Task brief: Omit the images, then print each record below exactly as it reads.

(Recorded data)
..........

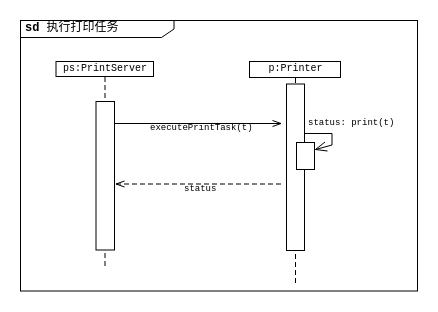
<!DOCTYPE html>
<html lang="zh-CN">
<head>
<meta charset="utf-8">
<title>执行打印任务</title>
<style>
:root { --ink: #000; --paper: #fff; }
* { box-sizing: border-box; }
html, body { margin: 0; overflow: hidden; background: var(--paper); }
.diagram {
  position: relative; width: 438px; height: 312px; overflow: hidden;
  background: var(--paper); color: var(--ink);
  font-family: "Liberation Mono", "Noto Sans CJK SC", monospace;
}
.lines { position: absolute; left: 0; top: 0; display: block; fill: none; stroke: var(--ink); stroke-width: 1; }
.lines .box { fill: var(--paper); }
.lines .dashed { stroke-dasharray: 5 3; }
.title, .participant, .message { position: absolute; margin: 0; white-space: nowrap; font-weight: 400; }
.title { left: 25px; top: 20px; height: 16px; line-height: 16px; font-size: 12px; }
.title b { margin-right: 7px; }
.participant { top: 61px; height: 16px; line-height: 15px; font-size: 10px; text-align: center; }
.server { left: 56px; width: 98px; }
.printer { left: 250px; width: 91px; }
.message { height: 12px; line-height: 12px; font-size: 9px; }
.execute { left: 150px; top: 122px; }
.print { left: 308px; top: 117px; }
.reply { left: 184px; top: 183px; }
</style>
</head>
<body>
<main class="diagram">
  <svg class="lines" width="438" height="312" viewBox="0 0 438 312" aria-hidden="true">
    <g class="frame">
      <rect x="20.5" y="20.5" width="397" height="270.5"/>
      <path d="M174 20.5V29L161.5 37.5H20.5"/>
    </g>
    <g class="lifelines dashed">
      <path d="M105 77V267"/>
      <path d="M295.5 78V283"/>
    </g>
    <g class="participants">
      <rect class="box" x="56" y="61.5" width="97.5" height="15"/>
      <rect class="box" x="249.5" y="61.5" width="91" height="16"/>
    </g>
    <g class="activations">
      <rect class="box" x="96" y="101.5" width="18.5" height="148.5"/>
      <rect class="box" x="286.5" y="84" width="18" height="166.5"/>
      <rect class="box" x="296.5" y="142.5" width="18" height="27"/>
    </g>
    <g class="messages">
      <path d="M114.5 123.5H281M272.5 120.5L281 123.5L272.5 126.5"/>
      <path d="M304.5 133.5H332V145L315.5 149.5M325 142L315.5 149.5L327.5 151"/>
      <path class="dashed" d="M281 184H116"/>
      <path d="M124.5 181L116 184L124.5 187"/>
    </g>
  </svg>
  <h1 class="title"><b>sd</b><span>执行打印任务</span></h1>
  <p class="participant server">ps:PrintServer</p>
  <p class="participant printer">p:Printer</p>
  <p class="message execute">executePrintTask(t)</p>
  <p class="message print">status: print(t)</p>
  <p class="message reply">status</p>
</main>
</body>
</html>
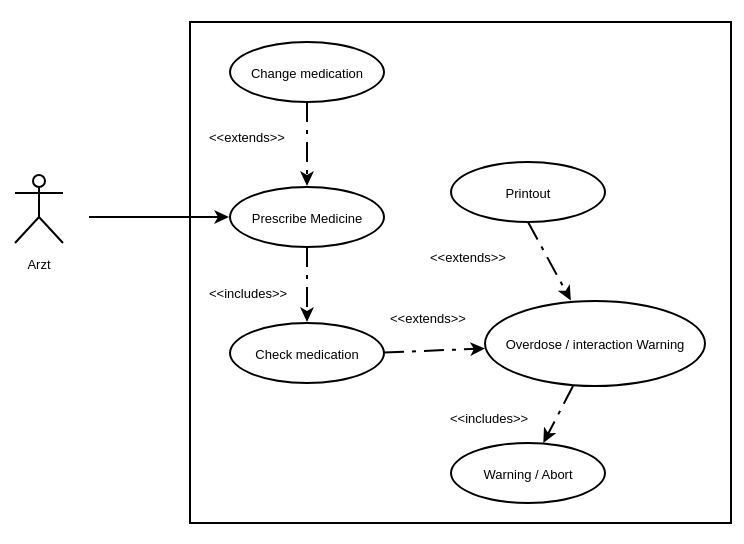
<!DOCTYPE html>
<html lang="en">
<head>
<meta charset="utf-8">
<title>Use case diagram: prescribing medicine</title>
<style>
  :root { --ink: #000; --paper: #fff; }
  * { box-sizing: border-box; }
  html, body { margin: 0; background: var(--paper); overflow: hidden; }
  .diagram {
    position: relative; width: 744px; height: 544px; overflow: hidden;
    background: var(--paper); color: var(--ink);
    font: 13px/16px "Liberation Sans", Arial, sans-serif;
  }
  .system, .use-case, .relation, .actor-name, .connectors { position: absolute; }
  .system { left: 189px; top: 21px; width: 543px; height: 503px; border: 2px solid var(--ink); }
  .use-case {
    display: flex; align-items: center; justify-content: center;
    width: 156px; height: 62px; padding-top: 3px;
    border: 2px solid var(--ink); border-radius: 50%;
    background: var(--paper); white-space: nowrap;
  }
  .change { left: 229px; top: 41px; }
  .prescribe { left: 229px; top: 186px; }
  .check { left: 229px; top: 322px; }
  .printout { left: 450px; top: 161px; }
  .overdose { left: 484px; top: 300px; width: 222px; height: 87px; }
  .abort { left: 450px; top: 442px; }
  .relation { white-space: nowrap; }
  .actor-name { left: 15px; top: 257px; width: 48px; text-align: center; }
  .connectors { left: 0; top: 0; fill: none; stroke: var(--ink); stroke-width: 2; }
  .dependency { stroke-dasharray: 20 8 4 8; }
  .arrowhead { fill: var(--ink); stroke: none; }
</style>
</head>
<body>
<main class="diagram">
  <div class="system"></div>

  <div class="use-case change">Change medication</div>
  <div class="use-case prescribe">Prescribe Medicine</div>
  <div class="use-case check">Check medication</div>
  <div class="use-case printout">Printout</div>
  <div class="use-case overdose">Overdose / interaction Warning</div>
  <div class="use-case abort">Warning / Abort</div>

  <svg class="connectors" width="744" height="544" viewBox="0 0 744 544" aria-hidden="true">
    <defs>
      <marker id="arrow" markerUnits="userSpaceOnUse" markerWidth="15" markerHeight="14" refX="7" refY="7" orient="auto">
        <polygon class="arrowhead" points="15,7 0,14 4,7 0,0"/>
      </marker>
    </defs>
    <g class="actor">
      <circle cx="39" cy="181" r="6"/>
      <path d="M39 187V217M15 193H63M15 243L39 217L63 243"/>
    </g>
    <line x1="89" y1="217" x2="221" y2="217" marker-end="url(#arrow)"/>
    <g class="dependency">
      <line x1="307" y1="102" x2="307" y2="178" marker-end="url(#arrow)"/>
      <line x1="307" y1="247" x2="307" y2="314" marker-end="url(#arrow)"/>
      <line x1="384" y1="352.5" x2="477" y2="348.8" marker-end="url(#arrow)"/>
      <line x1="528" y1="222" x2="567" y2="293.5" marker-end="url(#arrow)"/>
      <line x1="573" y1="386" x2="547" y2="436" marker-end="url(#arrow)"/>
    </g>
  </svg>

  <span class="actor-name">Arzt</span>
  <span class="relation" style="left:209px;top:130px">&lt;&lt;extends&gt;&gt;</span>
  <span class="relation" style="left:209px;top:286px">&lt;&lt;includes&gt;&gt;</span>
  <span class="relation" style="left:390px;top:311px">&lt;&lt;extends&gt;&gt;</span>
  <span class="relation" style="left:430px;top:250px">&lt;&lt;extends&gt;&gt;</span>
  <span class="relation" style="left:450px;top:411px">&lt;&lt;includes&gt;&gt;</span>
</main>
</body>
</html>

..........

Problem solution:
<!DOCTYPE html>
<html lang="zh-CN">
<head>
<meta charset="utf-8">
<title>执行打印任务</title>
<style>
:root { --ink: #000; --paper: #fff; }
* { box-sizing: border-box; }
html, body { margin: 0; overflow: hidden; background: var(--paper); }
.diagram {
  position: relative; width: 438px; height: 312px; overflow: hidden;
  background: var(--paper); color: var(--ink);
  font-family: "Liberation Mono", "Noto Sans CJK SC", monospace;
}
.lines { position: absolute; left: 0; top: 0; display: block; fill: none; stroke: var(--ink); stroke-width: 1; }
.lines .box { fill: var(--paper); }
.lines .dashed { stroke-dasharray: 5 3; }
.title, .participant, .message { position: absolute; margin: 0; white-space: nowrap; font-weight: 400; }
.title { left: 25px; top: 20px; height: 16px; line-height: 16px; font-size: 12px; }
.title b { margin-right: 7px; }
.participant { top: 61px; height: 16px; line-height: 15px; font-size: 10px; text-align: center; }
.server { left: 56px; width: 98px; }
.printer { left: 250px; width: 91px; }
.message { height: 12px; line-height: 12px; font-size: 9px; }
.execute { left: 150px; top: 122px; }
.print { left: 308px; top: 117px; }
.reply { left: 184px; top: 183px; }
</style>
</head>
<body>
<main class="diagram">
  <svg class="lines" width="438" height="312" viewBox="0 0 438 312" aria-hidden="true">
    <g class="frame">
      <rect x="20.5" y="20.5" width="397" height="270.5"/>
      <path d="M174 20.5V29L161.5 37.5H20.5"/>
    </g>
    <g class="lifelines dashed">
      <path d="M105 77V267"/>
      <path d="M295.5 78V283"/>
    </g>
    <g class="participants">
      <rect class="box" x="56" y="61.5" width="97.5" height="15"/>
      <rect class="box" x="249.5" y="61.5" width="91" height="16"/>
    </g>
    <g class="activations">
      <rect class="box" x="96" y="101.5" width="18.5" height="148.5"/>
      <rect class="box" x="286.5" y="84" width="18" height="166.5"/>
      <rect class="box" x="296.5" y="142.5" width="18" height="27"/>
    </g>
    <g class="messages">
      <path d="M114.5 123.5H281M272.5 120.5L281 123.5L272.5 126.5"/>
      <path d="M304.5 133.5H332V145L315.5 149.5M325 142L315.5 149.5L327.5 151"/>
      <path class="dashed" d="M281 184H116"/>
      <path d="M124.5 181L116 184L124.5 187"/>
    </g>
  </svg>
  <h1 class="title"><b>sd</b><span>执行打印任务</span></h1>
  <p class="participant server">ps:PrintServer</p>
  <p class="participant printer">p:Printer</p>
  <p class="message execute">executePrintTask(t)</p>
  <p class="message print">status: print(t)</p>
  <p class="message reply">status</p>
</main>
</body>
</html>
<!DOCTYPE html>
<html lang="en">
<head>
<meta charset="utf-8">
<title>Use case diagram: prescribing medicine</title>
<style>
  :root { --ink: #000; --paper: #fff; }
  * { box-sizing: border-box; }
  html, body { margin: 0; background: var(--paper); overflow: hidden; }
  .diagram {
    position: relative; width: 744px; height: 544px; overflow: hidden;
    background: var(--paper); color: var(--ink);
    font: 13px/16px "Liberation Sans", Arial, sans-serif;
  }
  .system, .use-case, .relation, .actor-name, .connectors { position: absolute; }
  .system { left: 189px; top: 21px; width: 543px; height: 503px; border: 2px solid var(--ink); }
  .use-case {
    display: flex; align-items: center; justify-content: center;
    width: 156px; height: 62px; padding-top: 3px;
    border: 2px solid var(--ink); border-radius: 50%;
    background: var(--paper); white-space: nowrap;
  }
  .change { left: 229px; top: 41px; }
  .prescribe { left: 229px; top: 186px; }
  .check { left: 229px; top: 322px; }
  .printout { left: 450px; top: 161px; }
  .overdose { left: 484px; top: 300px; width: 222px; height: 87px; }
  .abort { left: 450px; top: 442px; }
  .relation { white-space: nowrap; }
  .actor-name { left: 15px; top: 257px; width: 48px; text-align: center; }
  .connectors { left: 0; top: 0; fill: none; stroke: var(--ink); stroke-width: 2; }
  .dependency { stroke-dasharray: 20 8 4 8; }
  .arrowhead { fill: var(--ink); stroke: none; }
</style>
</head>
<body>
<main class="diagram">
  <div class="system"></div>

  <div class="use-case change">Change medication</div>
  <div class="use-case prescribe">Prescribe Medicine</div>
  <div class="use-case check">Check medication</div>
  <div class="use-case printout">Printout</div>
  <div class="use-case overdose">Overdose / interaction Warning</div>
  <div class="use-case abort">Warning / Abort</div>

  <svg class="connectors" width="744" height="544" viewBox="0 0 744 544" aria-hidden="true">
    <defs>
      <marker id="arrow" markerUnits="userSpaceOnUse" markerWidth="15" markerHeight="14" refX="7" refY="7" orient="auto">
        <polygon class="arrowhead" points="15,7 0,14 4,7 0,0"/>
      </marker>
    </defs>
    <g class="actor">
      <circle cx="39" cy="181" r="6"/>
      <path d="M39 187V217M15 193H63M15 243L39 217L63 243"/>
    </g>
    <line x1="89" y1="217" x2="221" y2="217" marker-end="url(#arrow)"/>
    <g class="dependency">
      <line x1="307" y1="102" x2="307" y2="178" marker-end="url(#arrow)"/>
      <line x1="307" y1="247" x2="307" y2="314" marker-end="url(#arrow)"/>
      <line x1="384" y1="352.5" x2="477" y2="348.8" marker-end="url(#arrow)"/>
      <line x1="528" y1="222" x2="567" y2="293.5" marker-end="url(#arrow)"/>
      <line x1="573" y1="386" x2="547" y2="436" marker-end="url(#arrow)"/>
    </g>
  </svg>

  <span class="actor-name">Arzt</span>
  <span class="relation" style="left:209px;top:130px">&lt;&lt;extends&gt;&gt;</span>
  <span class="relation" style="left:209px;top:286px">&lt;&lt;includes&gt;&gt;</span>
  <span class="relation" style="left:390px;top:311px">&lt;&lt;extends&gt;&gt;</span>
  <span class="relation" style="left:430px;top:250px">&lt;&lt;extends&gt;&gt;</span>
  <span class="relation" style="left:450px;top:411px">&lt;&lt;includes&gt;&gt;</span>
</main>
</body>
</html>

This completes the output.